Eurodad’s Bodo Ellmers just published an article, as a wrapup of civil society’s analysis of the Financing for Development Forum that took place in New York.
“Last week’s United Nations’ Financing for Development Forum in New York was notable for being the first major event to admit in a formal outcome document that at the current pace, the Sustainable Development Goals will not be reached, Ellmers writes. The Forum – which deals with all aspects of finance and the financial architecture that regulates finance – planned to push reforms that would make finance work for development. Progress was meagre however, as political blockages still need to be overcome.
The outcome document of the 2017 Financing for Development (FfD) Forum paints an alarming picture: “The current global trajectory will not deliver the goal of eradicating poverty in all its forms and dimensions by 2030”. A key reason is the lack of adequate funding for the SDGs. While there is no lack of ‘hot money’ inflating asset prices and speculative bubbles across the globe, there’s a failure to transform that money into development finance, not least because governments are failing to reform the financial system. The 2017 FfD Forum pledged to take “immediate action … to implement the Addis Ababa Action Agenda” (the commitments made at the last International Conference on Financing for Development two years ago), but it’s unclear exactly what the substance of that action will be”.
Concessional finance: fighting for a slice of the cake
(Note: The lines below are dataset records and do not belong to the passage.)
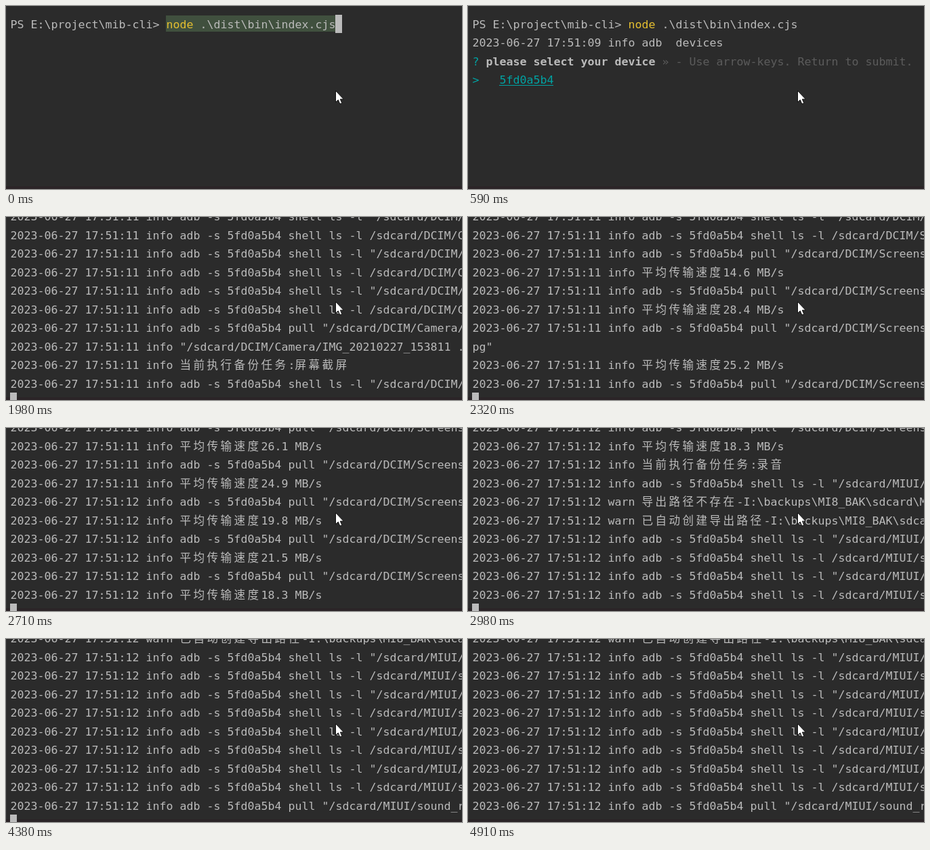
Write an HTML page with a canvas that moves like this. It is 673 by 271 pixels and loops after 5370 ms.

```html
<!DOCTYPE html>
<html lang="zh">
<head>
<meta charset="utf-8">
<style>
  html, body { margin: 0; width: 100%; height: 100%; overflow: hidden; background: #2b2b2b; }
  canvas { display: block; }
</style>
</head>
<body>
<canvas id="stage" width="673" height="271"></canvas>
<script>
const ctx = document.getElementById('stage').getContext('2d');
const LOOP = 5370, CELL = 10, PITCH = 27.5, LEFT = 6, TOP = 13, ROWS = 9;
const GREY = '#bbbbbb', DIM = '#5c5c5c', YELLOW = '#e5bf30', CYAN = '#00a3a3', GREEN = '#6f7040';
const MONO = '16.6px "DejaVu Sans Mono", monospace';
const HAN = '300 16.6px "Noto Sans CJK SC", "Noto Sans CJK", sans-serif';

// A line is a list of [text, colour, bold] segments.
const lines = [];
const add = (...segments) => lines.push(segments);
const log = (text, level = 'info') => {
  const n = lines.length;
  const second = n < 3 ? '09' : n < 4 ? '10' : n < 37 ? '11' : '12';
  add([`2023-06-27 17:51:${second} ${level} ${text}`]);
};
const adb = command => log('adb -s 5fd0a5b4 ' + command);
const list = path => adb('shell ls -l ' + path);
const listPairs = (path, count) => {
  while (count--) { list(`"${path}"`); list(path); }
};
const pull = path => adb(`pull "${path}/`);
const task = name => log('当前执行备份任务:' + name);
const speed = rate => log(`平均传输速度${rate} MB/s`);

const camera = '/sdcard/DCIM/Camera', shots = '/sdcard/DCIM/Screenshots', sound = '/sdcard/MIUI/sound_recorder';
const question = 'please select your device';

add(['PS E:\\project\\mib-cli> '], ['node', YELLOW], [' .\\dist\\bin\\index.cjs']);
log('adb  devices');
add(['√ ', GREEN], [question, GREY, true], [' » ', DIM], ['5fd0a5b4']);
log('adb  devices');
task('本地相册');
listPairs(camera, 5);
pull(camera);
log(`"${camera}/IMG_20210227_153811 .jpg"`);
task('屏幕截屏');
listPairs(shots, 3);
for (const rate of ['14.6', '28.4', '25.2', '22.7', '26.1', '24.9', '19.8', '21.5', '18.3']) {
  pull(shots);
  if (rate === '25.2') add(['pg"']);
  speed(rate);
}
task('录音');
list(`"${sound}"`);
log('导出路径不存在-I:\\backups\\MI8_BAK\\sdcard\\MIUI', 'warn');
log('已自动创建导出路径-I:\\backups\\MI8_BAK\\sdcard\\MIUI', 'warn');
listPairs(sound, 4);
pull(sound);

const menu = [
  [['? ', CYAN], [question, GREY, true], [' » - Use arrow-keys. Return to submit.', DIM]],
  [['>   5fd0a5b4', CYAN]]
];

// [time, number of lines printed]
const steps = [
  [0, 1], [260, 1], [390, 2], [1510, 6], [1580, 8], [1710, 10], [1780, 13], [1910, 15], [1980, 19],
  [2110, 21], [2180, 24], [2250, 28], [2320, 32], [2450, 36], [2500, 40],
  [2640, 42], [2710, 43], [2840, 46], [2910, 48], [2980, 51],
  [3040, 52], [3110, 53], [3240, 54], [3310, 56]
];

const rowTop = row => Math.floor(TOP + row * PITCH);

function rect(colour, x, y, w, h) {
  ctx.fillStyle = colour;
  ctx.fillRect(x, y, w, h);
}

function drawLine(segments, row) {
  let x = LEFT + 0.5;
  for (const [text, colour = GREY, bold] of segments) {
    ctx.fillStyle = colour;
    for (const char of text) {
      const wide = char > '\u2e80';
      ctx.font = wide ? HAN : (bold ? 'bold ' : '') + MONO;
      ctx.fillText(char, x, rowTop(row) + 20);
      x += wide ? 2 * CELL : CELL;
    }
  }
}

function drawPointer() {
  const arrow = new Path2D('M486.5 125.5V142.5L490.3 139L492.8 145L495.8 143.8L493.3 138H498.3Z');
  ctx.fillStyle = '#fff';
  ctx.strokeStyle = '#111';
  ctx.lineWidth = 1;
  ctx.fill(arrow);
  ctx.stroke(arrow);
}

function draw(t) {
  const count = steps.findLast(([time]) => time <= t)[1];
  const first = Math.max(0, count - ROWS);
  const typing = t < 260, choosing = t >= 590 && t < 1510;
  const blinkedOff = (t >= 3840 && t < 4380) || t >= 4910;

  rect('#2b2b2b', 0, 0, 673, 271);
  rect('#313133', 0, 0, 1, 271);
  rect('#2b2427', 0, 267, 673, 4);
  if (typing) rect('#40503e', 236, 14, 250, 24);
  for (let i = Math.max(0, first - 1); i < count; i++) drawLine(lines[i], i - first);
  if (choosing) {
    menu.forEach((line, i) => drawLine(line, count + i));
    rect(CYAN, LEFT + 4 * CELL, rowTop(3) + 22, 8 * CELL, 1);
  } else if (!blinkedOff) {
    rect(GREY, typing ? 486 : LEFT, rowTop(typing ? 0 : count - first), CELL, 27);
  }
  drawPointer();
}

const start = performance.now();
function frame() {
  draw((performance.now() - start) % LOOP);
  requestAnimationFrame(frame);
}
frame();
</script>
</body>
</html>
```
“The access to concessional financing is one issue that divided developing countries and prevented the Group of 77 and China from building a more effective common front on more substantial issues. The total amount of aid grants and subsidised loans is obviously limited, even more so as most donors countries fail to meet the internationally agreed target to provide official development assistance (ODA) to the tune of 0.7 per cent of their GDP. Different developing country groupings have started to fight for the crumbs of the cake – while Least Developed Countries (LDCs) stressed they need more of it, a number of countries in special situations (such as the Small Island Developing States) and even Middle Income Countries also stressed their desire to have access to more concessional finance.
This gave the EU, represented by Development Commissioner Neven Mimica, the opportunity proudly to present itself as the world’s largest donor, avoiding the need to address the more difficult EU performance on policy coherence issues. One such issue is certainly that the EU’s new External Investment Plan places a strong and controversial focus on private sector activities and finance. Many participants stressed that ODA won’t be sufficient to finance the SDGs, and resources beyond ODA will also need to be made SDG-compatible”.
Domestic resources and taxation: renewed call for a global tax body
“The paragraphs of the FfD forum’s conclusions dealing with domestic public resources devote a lot of space to mapping all the various tiny and fragmented initiatives that were set up following Addis, in order to find a compromise solution to the lack of an intergovernmental body on taxation. The need for a global tax body was stressed by many, including by a large number of CSOs and by Ecuador as representative of the G77 and China – the group that represents the vast majority of UN Member States”
Ellmers analyses several other points, e.g. how private investment becomes “the new manna from heaven to save the SDGs is private investment”, providing “few sticks, lots of carrots”. He ends up on a more positive note, stating how “the FfD Forum and its conclusions did devote more attention to cross-cutting issues such as financing and safeguarding social protection and gender equity – but effective action remains a work in progress”.